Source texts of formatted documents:
◆ ◆ ◆

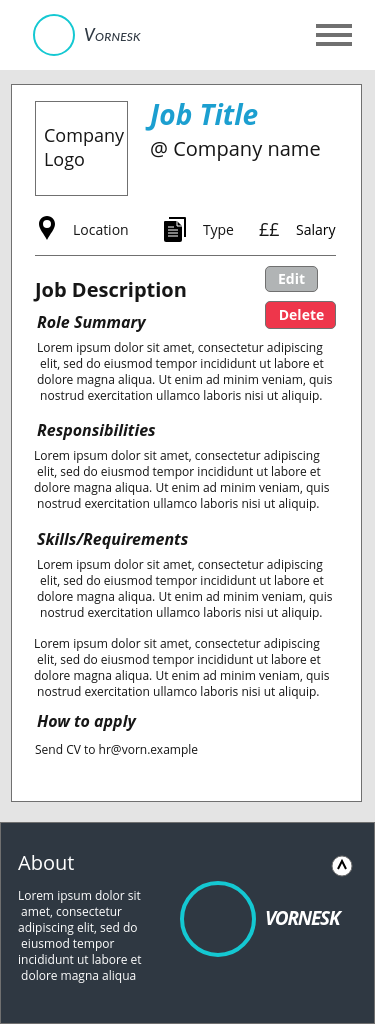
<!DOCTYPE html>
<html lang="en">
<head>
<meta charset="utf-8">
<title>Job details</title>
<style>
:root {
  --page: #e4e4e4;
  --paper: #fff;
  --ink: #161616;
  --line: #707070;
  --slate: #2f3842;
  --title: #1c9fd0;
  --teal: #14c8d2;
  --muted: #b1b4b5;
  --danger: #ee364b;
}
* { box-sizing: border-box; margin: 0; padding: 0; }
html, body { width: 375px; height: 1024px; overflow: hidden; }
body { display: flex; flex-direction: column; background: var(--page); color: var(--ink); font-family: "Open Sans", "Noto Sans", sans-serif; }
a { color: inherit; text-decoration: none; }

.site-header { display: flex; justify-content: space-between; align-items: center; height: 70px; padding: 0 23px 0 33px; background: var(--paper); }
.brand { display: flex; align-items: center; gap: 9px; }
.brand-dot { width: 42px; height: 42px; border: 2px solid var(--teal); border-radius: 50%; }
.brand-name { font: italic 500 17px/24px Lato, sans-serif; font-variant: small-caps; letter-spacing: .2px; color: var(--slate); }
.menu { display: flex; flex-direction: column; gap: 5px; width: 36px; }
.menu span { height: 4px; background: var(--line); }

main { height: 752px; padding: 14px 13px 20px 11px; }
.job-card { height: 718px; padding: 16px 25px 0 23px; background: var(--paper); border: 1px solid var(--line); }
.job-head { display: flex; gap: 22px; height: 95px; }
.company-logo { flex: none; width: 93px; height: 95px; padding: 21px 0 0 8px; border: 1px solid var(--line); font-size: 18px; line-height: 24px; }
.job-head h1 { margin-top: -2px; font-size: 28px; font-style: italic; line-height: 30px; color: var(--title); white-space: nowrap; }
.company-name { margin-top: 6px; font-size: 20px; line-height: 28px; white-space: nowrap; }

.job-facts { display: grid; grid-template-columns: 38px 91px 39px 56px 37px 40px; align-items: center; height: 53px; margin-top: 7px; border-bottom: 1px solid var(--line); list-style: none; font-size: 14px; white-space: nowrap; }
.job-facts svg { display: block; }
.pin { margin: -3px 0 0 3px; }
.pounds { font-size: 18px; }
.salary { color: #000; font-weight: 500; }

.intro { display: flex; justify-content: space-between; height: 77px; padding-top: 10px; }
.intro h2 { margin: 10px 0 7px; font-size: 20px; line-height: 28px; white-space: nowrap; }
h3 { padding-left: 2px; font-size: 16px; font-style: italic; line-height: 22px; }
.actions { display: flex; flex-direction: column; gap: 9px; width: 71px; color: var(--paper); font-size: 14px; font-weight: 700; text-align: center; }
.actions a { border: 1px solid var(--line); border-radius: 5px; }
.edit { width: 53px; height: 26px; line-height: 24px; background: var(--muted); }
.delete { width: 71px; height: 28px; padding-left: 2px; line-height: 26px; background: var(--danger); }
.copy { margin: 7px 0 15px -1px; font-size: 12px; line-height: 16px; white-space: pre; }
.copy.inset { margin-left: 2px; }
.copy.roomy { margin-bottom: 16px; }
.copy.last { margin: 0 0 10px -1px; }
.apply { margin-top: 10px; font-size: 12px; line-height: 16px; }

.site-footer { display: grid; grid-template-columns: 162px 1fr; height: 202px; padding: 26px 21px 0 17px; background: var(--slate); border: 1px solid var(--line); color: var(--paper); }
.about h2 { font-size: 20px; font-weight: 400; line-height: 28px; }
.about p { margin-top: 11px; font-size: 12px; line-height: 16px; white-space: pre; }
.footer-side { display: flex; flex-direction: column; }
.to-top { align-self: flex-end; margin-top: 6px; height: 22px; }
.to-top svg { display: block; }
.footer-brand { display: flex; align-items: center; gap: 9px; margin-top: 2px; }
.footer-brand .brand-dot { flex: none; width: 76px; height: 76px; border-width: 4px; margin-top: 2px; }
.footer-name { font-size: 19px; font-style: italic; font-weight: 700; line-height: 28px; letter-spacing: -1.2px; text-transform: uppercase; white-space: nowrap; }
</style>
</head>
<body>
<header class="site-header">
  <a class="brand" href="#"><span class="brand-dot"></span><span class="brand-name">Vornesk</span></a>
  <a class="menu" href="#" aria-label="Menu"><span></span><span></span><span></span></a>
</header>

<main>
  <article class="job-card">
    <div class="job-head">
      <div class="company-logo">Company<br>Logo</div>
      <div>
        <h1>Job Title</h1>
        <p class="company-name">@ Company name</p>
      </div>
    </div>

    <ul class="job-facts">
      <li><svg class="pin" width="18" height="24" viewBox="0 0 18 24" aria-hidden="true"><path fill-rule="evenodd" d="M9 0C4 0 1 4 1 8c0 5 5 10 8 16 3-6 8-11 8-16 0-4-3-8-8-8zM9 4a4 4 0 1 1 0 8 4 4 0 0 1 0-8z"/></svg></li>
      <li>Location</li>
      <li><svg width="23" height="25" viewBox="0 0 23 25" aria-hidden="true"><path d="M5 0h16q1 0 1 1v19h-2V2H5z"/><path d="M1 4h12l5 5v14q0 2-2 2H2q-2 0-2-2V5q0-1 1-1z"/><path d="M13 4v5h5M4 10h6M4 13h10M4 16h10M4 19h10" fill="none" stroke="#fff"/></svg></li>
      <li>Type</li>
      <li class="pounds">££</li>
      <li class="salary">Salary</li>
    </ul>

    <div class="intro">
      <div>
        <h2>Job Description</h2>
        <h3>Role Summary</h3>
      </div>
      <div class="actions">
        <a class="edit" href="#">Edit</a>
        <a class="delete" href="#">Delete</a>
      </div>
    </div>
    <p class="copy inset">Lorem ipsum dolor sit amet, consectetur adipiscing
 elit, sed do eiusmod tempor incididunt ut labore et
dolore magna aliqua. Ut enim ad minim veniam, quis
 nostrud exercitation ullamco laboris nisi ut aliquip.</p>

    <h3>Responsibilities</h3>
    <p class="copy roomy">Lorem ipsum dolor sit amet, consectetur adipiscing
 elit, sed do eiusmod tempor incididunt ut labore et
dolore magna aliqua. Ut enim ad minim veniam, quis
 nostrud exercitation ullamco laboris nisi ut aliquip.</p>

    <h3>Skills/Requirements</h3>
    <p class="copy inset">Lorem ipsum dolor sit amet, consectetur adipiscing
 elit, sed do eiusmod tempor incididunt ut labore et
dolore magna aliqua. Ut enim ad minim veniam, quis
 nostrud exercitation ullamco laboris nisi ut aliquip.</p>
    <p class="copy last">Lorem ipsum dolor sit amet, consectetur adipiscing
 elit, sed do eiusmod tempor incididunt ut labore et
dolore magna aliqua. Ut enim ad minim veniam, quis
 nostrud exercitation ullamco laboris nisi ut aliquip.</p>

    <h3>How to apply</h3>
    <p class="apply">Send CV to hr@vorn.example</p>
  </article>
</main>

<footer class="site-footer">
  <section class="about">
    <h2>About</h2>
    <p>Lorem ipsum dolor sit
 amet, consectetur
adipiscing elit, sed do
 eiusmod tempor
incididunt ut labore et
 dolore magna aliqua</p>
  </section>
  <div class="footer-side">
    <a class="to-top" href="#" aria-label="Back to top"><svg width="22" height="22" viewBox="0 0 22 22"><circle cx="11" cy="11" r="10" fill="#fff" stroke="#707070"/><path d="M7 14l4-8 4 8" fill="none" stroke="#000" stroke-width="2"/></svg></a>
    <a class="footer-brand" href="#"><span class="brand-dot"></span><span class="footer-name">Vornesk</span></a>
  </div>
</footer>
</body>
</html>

◆ ◆ ◆

PROBLEM TO WORK ON:
Please set down every record exactly as it appears, leaving out the pictures.

RESULT OF THE TASK:
<!DOCTYPE html>
<html lang="en">
<head>
<meta charset="utf-8">
<title>Job details</title>
<style>
:root {
  --page: #e4e4e4;
  --paper: #fff;
  --ink: #161616;
  --line: #707070;
  --slate: #2f3842;
  --title: #1c9fd0;
  --teal: #14c8d2;
  --muted: #b1b4b5;
  --danger: #ee364b;
}
* { box-sizing: border-box; margin: 0; padding: 0; }
html, body { width: 375px; height: 1024px; overflow: hidden; }
body { display: flex; flex-direction: column; background: var(--page); color: var(--ink); font-family: "Open Sans", "Noto Sans", sans-serif; }
a { color: inherit; text-decoration: none; }

.site-header { display: flex; justify-content: space-between; align-items: center; height: 70px; padding: 0 23px 0 33px; background: var(--paper); }
.brand { display: flex; align-items: center; gap: 9px; }
.brand-dot { width: 42px; height: 42px; border: 2px solid var(--teal); border-radius: 50%; }
.brand-name { font: italic 500 17px/24px Lato, sans-serif; font-variant: small-caps; letter-spacing: .2px; color: var(--slate); }
.menu { display: flex; flex-direction: column; gap: 5px; width: 36px; }
.menu span { height: 4px; background: var(--line); }

main { height: 752px; padding: 14px 13px 20px 11px; }
.job-card { height: 718px; padding: 16px 25px 0 23px; background: var(--paper); border: 1px solid var(--line); }
.job-head { display: flex; gap: 22px; height: 95px; }
.company-logo { flex: none; width: 93px; height: 95px; padding: 21px 0 0 8px; border: 1px solid var(--line); font-size: 18px; line-height: 24px; }
.job-head h1 { margin-top: -2px; font-size: 28px; font-style: italic; line-height: 30px; color: var(--title); white-space: nowrap; }
.company-name { margin-top: 6px; font-size: 20px; line-height: 28px; white-space: nowrap; }

.job-facts { display: grid; grid-template-columns: 38px 91px 39px 56px 37px 40px; align-items: center; height: 53px; margin-top: 7px; border-bottom: 1px solid var(--line); list-style: none; font-size: 14px; white-space: nowrap; }
.job-facts svg { display: block; }
.pin { margin: -3px 0 0 3px; }
.pounds { font-size: 18px; }
.salary { color: #000; font-weight: 500; }

.intro { display: flex; justify-content: space-between; height: 77px; padding-top: 10px; }
.intro h2 { margin: 10px 0 7px; font-size: 20px; line-height: 28px; white-space: nowrap; }
h3 { padding-left: 2px; font-size: 16px; font-style: italic; line-height: 22px; }
.actions { display: flex; flex-direction: column; gap: 9px; width: 71px; color: var(--paper); font-size: 14px; font-weight: 700; text-align: center; }
.actions a { border: 1px solid var(--line); border-radius: 5px; }
.edit { width: 53px; height: 26px; line-height: 24px; background: var(--muted); }
.delete { width: 71px; height: 28px; padding-left: 2px; line-height: 26px; background: var(--danger); }
.copy { margin: 7px 0 15px -1px; font-size: 12px; line-height: 16px; white-space: pre; }
.copy.inset { margin-left: 2px; }
.copy.roomy { margin-bottom: 16px; }
.copy.last { margin: 0 0 10px -1px; }
.apply { margin-top: 10px; font-size: 12px; line-height: 16px; }

.site-footer { display: grid; grid-template-columns: 162px 1fr; height: 202px; padding: 26px 21px 0 17px; background: var(--slate); border: 1px solid var(--line); color: var(--paper); }
.about h2 { font-size: 20px; font-weight: 400; line-height: 28px; }
.about p { margin-top: 11px; font-size: 12px; line-height: 16px; white-space: pre; }
.footer-side { display: flex; flex-direction: column; }
.to-top { align-self: flex-end; margin-top: 6px; height: 22px; }
.to-top svg { display: block; }
.footer-brand { display: flex; align-items: center; gap: 9px; margin-top: 2px; }
.footer-brand .brand-dot { flex: none; width: 76px; height: 76px; border-width: 4px; margin-top: 2px; }
.footer-name { font-size: 19px; font-style: italic; font-weight: 700; line-height: 28px; letter-spacing: -1.2px; text-transform: uppercase; white-space: nowrap; }
</style>
</head>
<body>
<header class="site-header">
  <a class="brand" href="#"><span class="brand-dot"></span><span class="brand-name">Vornesk</span></a>
  <a class="menu" href="#" aria-label="Menu"><span></span><span></span><span></span></a>
</header>

<main>
  <article class="job-card">
    <div class="job-head">
      <div class="company-logo">Company<br>Logo</div>
      <div>
        <h1>Job Title</h1>
        <p class="company-name">@ Company name</p>
      </div>
    </div>

    <ul class="job-facts">
      <li><svg class="pin" width="18" height="24" viewBox="0 0 18 24" aria-hidden="true"><path fill-rule="evenodd" d="M9 0C4 0 1 4 1 8c0 5 5 10 8 16 3-6 8-11 8-16 0-4-3-8-8-8zM9 4a4 4 0 1 1 0 8 4 4 0 0 1 0-8z"/></svg></li>
      <li>Location</li>
      <li><svg width="23" height="25" viewBox="0 0 23 25" aria-hidden="true"><path d="M5 0h16q1 0 1 1v19h-2V2H5z"/><path d="M1 4h12l5 5v14q0 2-2 2H2q-2 0-2-2V5q0-1 1-1z"/><path d="M13 4v5h5M4 10h6M4 13h10M4 16h10M4 19h10" fill="none" stroke="#fff"/></svg></li>
      <li>Type</li>
      <li class="pounds">££</li>
      <li class="salary">Salary</li>
    </ul>

    <div class="intro">
      <div>
        <h2>Job Description</h2>
        <h3>Role Summary</h3>
      </div>
      <div class="actions">
        <a class="edit" href="#">Edit</a>
        <a class="delete" href="#">Delete</a>
      </div>
    </div>
    <p class="copy inset">Lorem ipsum dolor sit amet, consectetur adipiscing
 elit, sed do eiusmod tempor incididunt ut labore et
dolore magna aliqua. Ut enim ad minim veniam, quis
 nostrud exercitation ullamco laboris nisi ut aliquip.</p>

    <h3>Responsibilities</h3>
    <p class="copy roomy">Lorem ipsum dolor sit amet, consectetur adipiscing
 elit, sed do eiusmod tempor incididunt ut labore et
dolore magna aliqua. Ut enim ad minim veniam, quis
 nostrud exercitation ullamco laboris nisi ut aliquip.</p>

    <h3>Skills/Requirements</h3>
    <p class="copy inset">Lorem ipsum dolor sit amet, consectetur adipiscing
 elit, sed do eiusmod tempor incididunt ut labore et
dolore magna aliqua. Ut enim ad minim veniam, quis
 nostrud exercitation ullamco laboris nisi ut aliquip.</p>
    <p class="copy last">Lorem ipsum dolor sit amet, consectetur adipiscing
 elit, sed do eiusmod tempor incididunt ut labore et
dolore magna aliqua. Ut enim ad minim veniam, quis
 nostrud exercitation ullamco laboris nisi ut aliquip.</p>

    <h3>How to apply</h3>
    <p class="apply">Send CV to hr@vorn.example</p>
  </article>
</main>

<footer class="site-footer">
  <section class="about">
    <h2>About</h2>
    <p>Lorem ipsum dolor sit
 amet, consectetur
adipiscing elit, sed do
 eiusmod tempor
incididunt ut labore et
 dolore magna aliqua</p>
  </section>
  <div class="footer-side">
    <a class="to-top" href="#" aria-label="Back to top"><svg width="22" height="22" viewBox="0 0 22 22"><circle cx="11" cy="11" r="10" fill="#fff" stroke="#707070"/><path d="M7 14l4-8 4 8" fill="none" stroke="#000" stroke-width="2"/></svg></a>
    <a class="footer-brand" href="#"><span class="brand-dot"></span><span class="footer-name">Vornesk</span></a>
  </div>
</footer>
</body>
</html>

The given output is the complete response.